### Exercise objective
Wherever a line below holds the word "const", copy that line.

Collection entries:
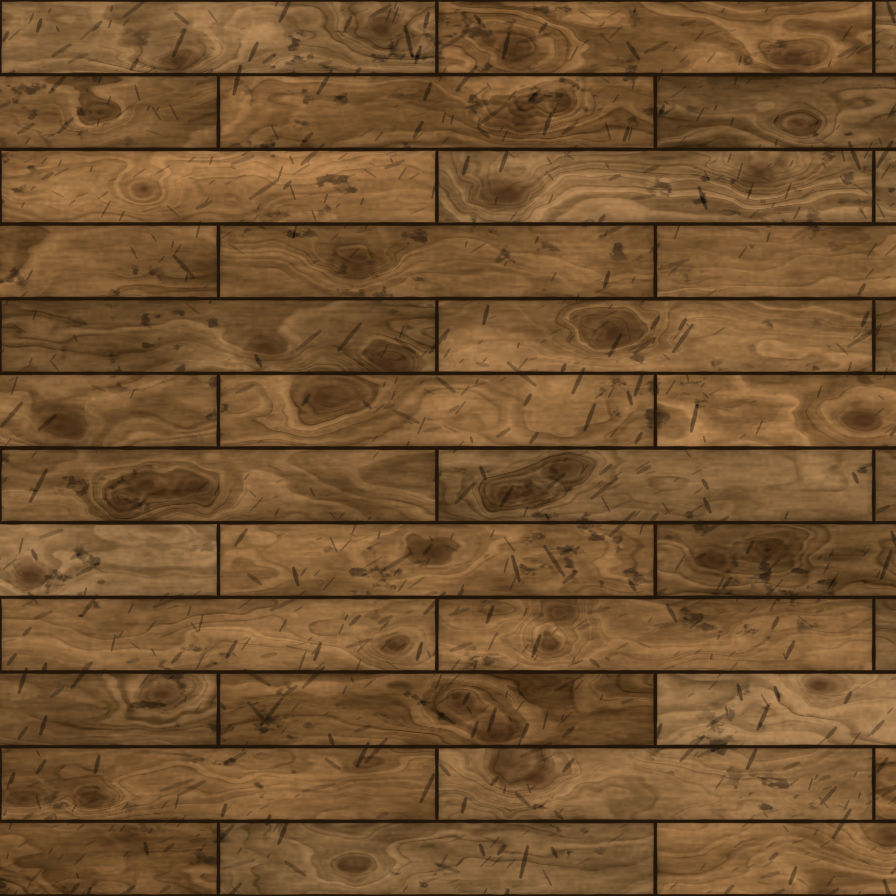
Write a three.js fragment shader that draws this texture.

```glsl
// Worn timber floor: twelve rows of staggered planks with dark seams.
// Each plank samples its own warped height field, whose contours form the grain
// and close into rings at knots; scratches and grime are scattered on top.
#define ROWS 12.0
#define PLANK_LENGTH 0.4876
#define SEAM_HALF_WIDTH 0.0019
#define SEAM_SOFTNESS 0.0009
#define BASE_TONE 0.67
#define PLANK_VARIATION 0.40
#define GRAIN_CONTRAST 0.50
#define KNOTS 3
#define KNOT_CHANCE 0.55
#define SCRATCH_GRID 24.0
#define SCRATCH_DEPTH 0.42

varying vec2 vUv;

const vec3 WOOD_DARK = vec3(0.22, 0.14, 0.05);
const vec3 WOOD_LIGHT = vec3(0.65, 0.48, 0.30);
const vec3 KNOT_BROWN = vec3(0.27, 0.165, 0.08);
const vec3 SEAM_COLOR = vec3(0.13, 0.08, 0.03);

float hash(vec2 p) {
  vec3 q = fract(p.xyx * 0.1031);
  q += dot(q, q.yzx + 33.33);
  return fract((q.x + q.y) * q.z);
}

vec2 hash2(vec2 p) {
  return vec2(hash(p), hash(p + 57.3));
}

float noise(vec2 p) {
  vec2 i = floor(p), f = fract(p);
  f = f * f * (3.0 - 2.0 * f);
  return mix(mix(hash(i), hash(i + vec2(1.0, 0.0)), f.x),
             mix(hash(i + vec2(0.0, 1.0)), hash(i + 1.0), f.x), f.y);
}

float fbm(vec2 p) {
  float sum = 0.0, amp = 0.533;
  for (int i = 0; i < 4; i++) {
    sum += amp * noise(p);
    p = p * 2.03 + 17.1;
    amp *= 0.5;
  }
  return sum;
}

// Tapered short strokes, mostly leaning right, gathered in clusters
float scratches(vec2 p) {
  float ink = 0.0;
  for (int j = -1; j <= 1; j++) {
    for (int i = -1; i <= 1; i++) {
      vec2 id = floor(p) + vec2(float(i), float(j));
      vec2 r = hash2(id + 11.0), s = hash2(id + 83.0);
      float angle = mix(0.15, 1.35, s.x);
      if (r.x > 0.8) angle = -angle;
      vec2 dir = vec2(cos(angle), sin(angle)) * mix(0.12, 0.48, r.y * r.y);
      vec2 rel = p - id - r;
      float t = clamp(dot(rel, dir) / dot(dir, dir), -1.0, 1.0);
      float width = 0.035 * (1.0 - 0.6 * abs(t));
      float line = 1.0 - smoothstep(width, width + 0.05, length(rel - dir * t));
      float present = step(s.y, smoothstep(0.3, 0.75, noise(id * 0.3)) * 0.8);
      ink = max(ink, line * present * mix(0.4, 1.0, s.x));
    }
  }
  return ink;
}

// Wood of one plank; p is measured in plank heights
vec3 wood(vec2 p, vec2 id) {
  vec2 q = p + hash2(id) * 90.0;
  float height = q.y * 0.8 + 2.3 * fbm(q * vec2(0.38, 1.05));
  float core = 0.0, halo = 0.0, rings = 0.0;

  // Knots lift the height field so that the grain flows around them
  for (int k = 0; k < KNOTS; k++) {
    vec2 seed = id * 7.0 + float(k) * 19.7;
    vec2 place = hash2(seed + 3.0), shape = hash2(seed + 31.0);
    float on = step(shape.y, KNOT_CHANCE);
    vec2 rel = p - vec2(mix(0.3, 5.5, place.x), mix(0.12, 0.88, place.y));
    float radius = mix(0.16, 0.30, shape.x);
    float d = length(rel * vec2(0.62, 1.0)) / radius;
    d += 0.35 * (noise(q * 5.0) - 0.5);
    height += on * 0.9 * exp(-d * d * 0.45);
    core = max(core, on * (1.0 - smoothstep(0.1, 0.55, d)));
    halo = max(halo, on * (1.0 - smoothstep(0.3, 1.3, d)));
    rings += on * sin(d * 15.0) * (1.0 - smoothstep(0.7, 1.6, d));
  }

  // Contour bands, one-sided growth edges and thin veins
  float band = noise(vec2(height * 6.0, 4.0)) * 0.65 + noise(vec2(height * 13.0, 9.0)) * 0.35;
  float growth = fract(height * 2.6);
  growth *= 1.0 - smoothstep(0.88, 1.0, growth);
  float vein = 1.0 - smoothstep(0.03, 0.13, abs(fract(height * 4.3) - 0.5));
  vein *= smoothstep(0.35, 0.7, noise(q * vec2(0.8, 2.0) + 40.0));

  float fibre = noise(q * vec2(3.0, 23.0)) * 0.6 + noise(q * vec2(9.0, 38.0)) * 0.4;
  float blotch = fbm(q * vec2(0.75, 1.7) + 25.0);
  float tone = BASE_TONE + PLANK_VARIATION * (hash(id + 5.0) - 0.5);
  tone += GRAIN_CONTRAST * (band - 0.5) + 0.22 * (growth - 0.45);
  tone += 0.7 * (blotch - 0.5) + 0.26 * (fibre - 0.5);
  tone -= 0.15 * vein + 0.16 * halo + 0.07 * rings;

  vec3 color = mix(WOOD_DARK, WOOD_LIGHT, clamp(tone, -0.1, 1.12));
  color *= 1.0 + vec3(0.05, 0.0, -0.07) * (hash(id + 44.0) - 0.5);
  return mix(color, KNOT_BROWN, 0.35 * halo + 0.4 * core);
}

void main() {
  // Staggered plank layout
  float row = floor(vUv.y * ROWS);
  float along = vUv.x / PLANK_LENGTH + 0.5 * (1.0 - mod(row, 2.0));
  vec2 id = vec2(floor(along), row);
  vec2 local = vec2(fract(along) * PLANK_LENGTH, fract(vUv.y * ROWS) / ROWS);
  vec3 color = wood(local * ROWS, id + 1.0);

  // Scratches, small flecks and grime
  float wear = max(scratches(vUv * SCRATCH_GRID), 0.7 * scratches(vUv * SCRATCH_GRID * 1.9 + 37.0));
  float grime = smoothstep(0.62, 0.78, fbm(vUv * vec2(55.0, 80.0)));
  grime *= smoothstep(0.5, 0.75, noise(vUv * vec2(13.0, 19.0) + 8.0));
  color *= 1.0 - SCRATCH_DEPTH * wear - 0.4 * grime;
  color *= 0.95 + 0.1 * noise(vUv * 230.0);

  // Shaded plank edges and slightly uneven seams
  vec2 edge = min(local, vec2(PLANK_LENGTH, 1.0 / ROWS) - local);
  float d = min(edge.x, edge.y) + 0.0008 * (noise(vUv * 70.0) - 0.5);
  color *= 1.0 - 0.3 * exp(-max(d, 0.0) * 260.0);
  float face = smoothstep(SEAM_HALF_WIDTH - SEAM_SOFTNESS, SEAM_HALF_WIDTH + SEAM_SOFTNESS, d);
  gl_FragColor = vec4(mix(SEAM_COLOR, color, face), 1.0);
}
```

### Result for this exercise
const vec3 WOOD_DARK = vec3(0.22, 0.14, 0.05);
const vec3 WOOD_LIGHT = vec3(0.65, 0.48, 0.30);
const vec3 KNOT_BROWN = vec3(0.27, 0.165, 0.08);
const vec3 SEAM_COLOR = vec3(0.13, 0.08, 0.03);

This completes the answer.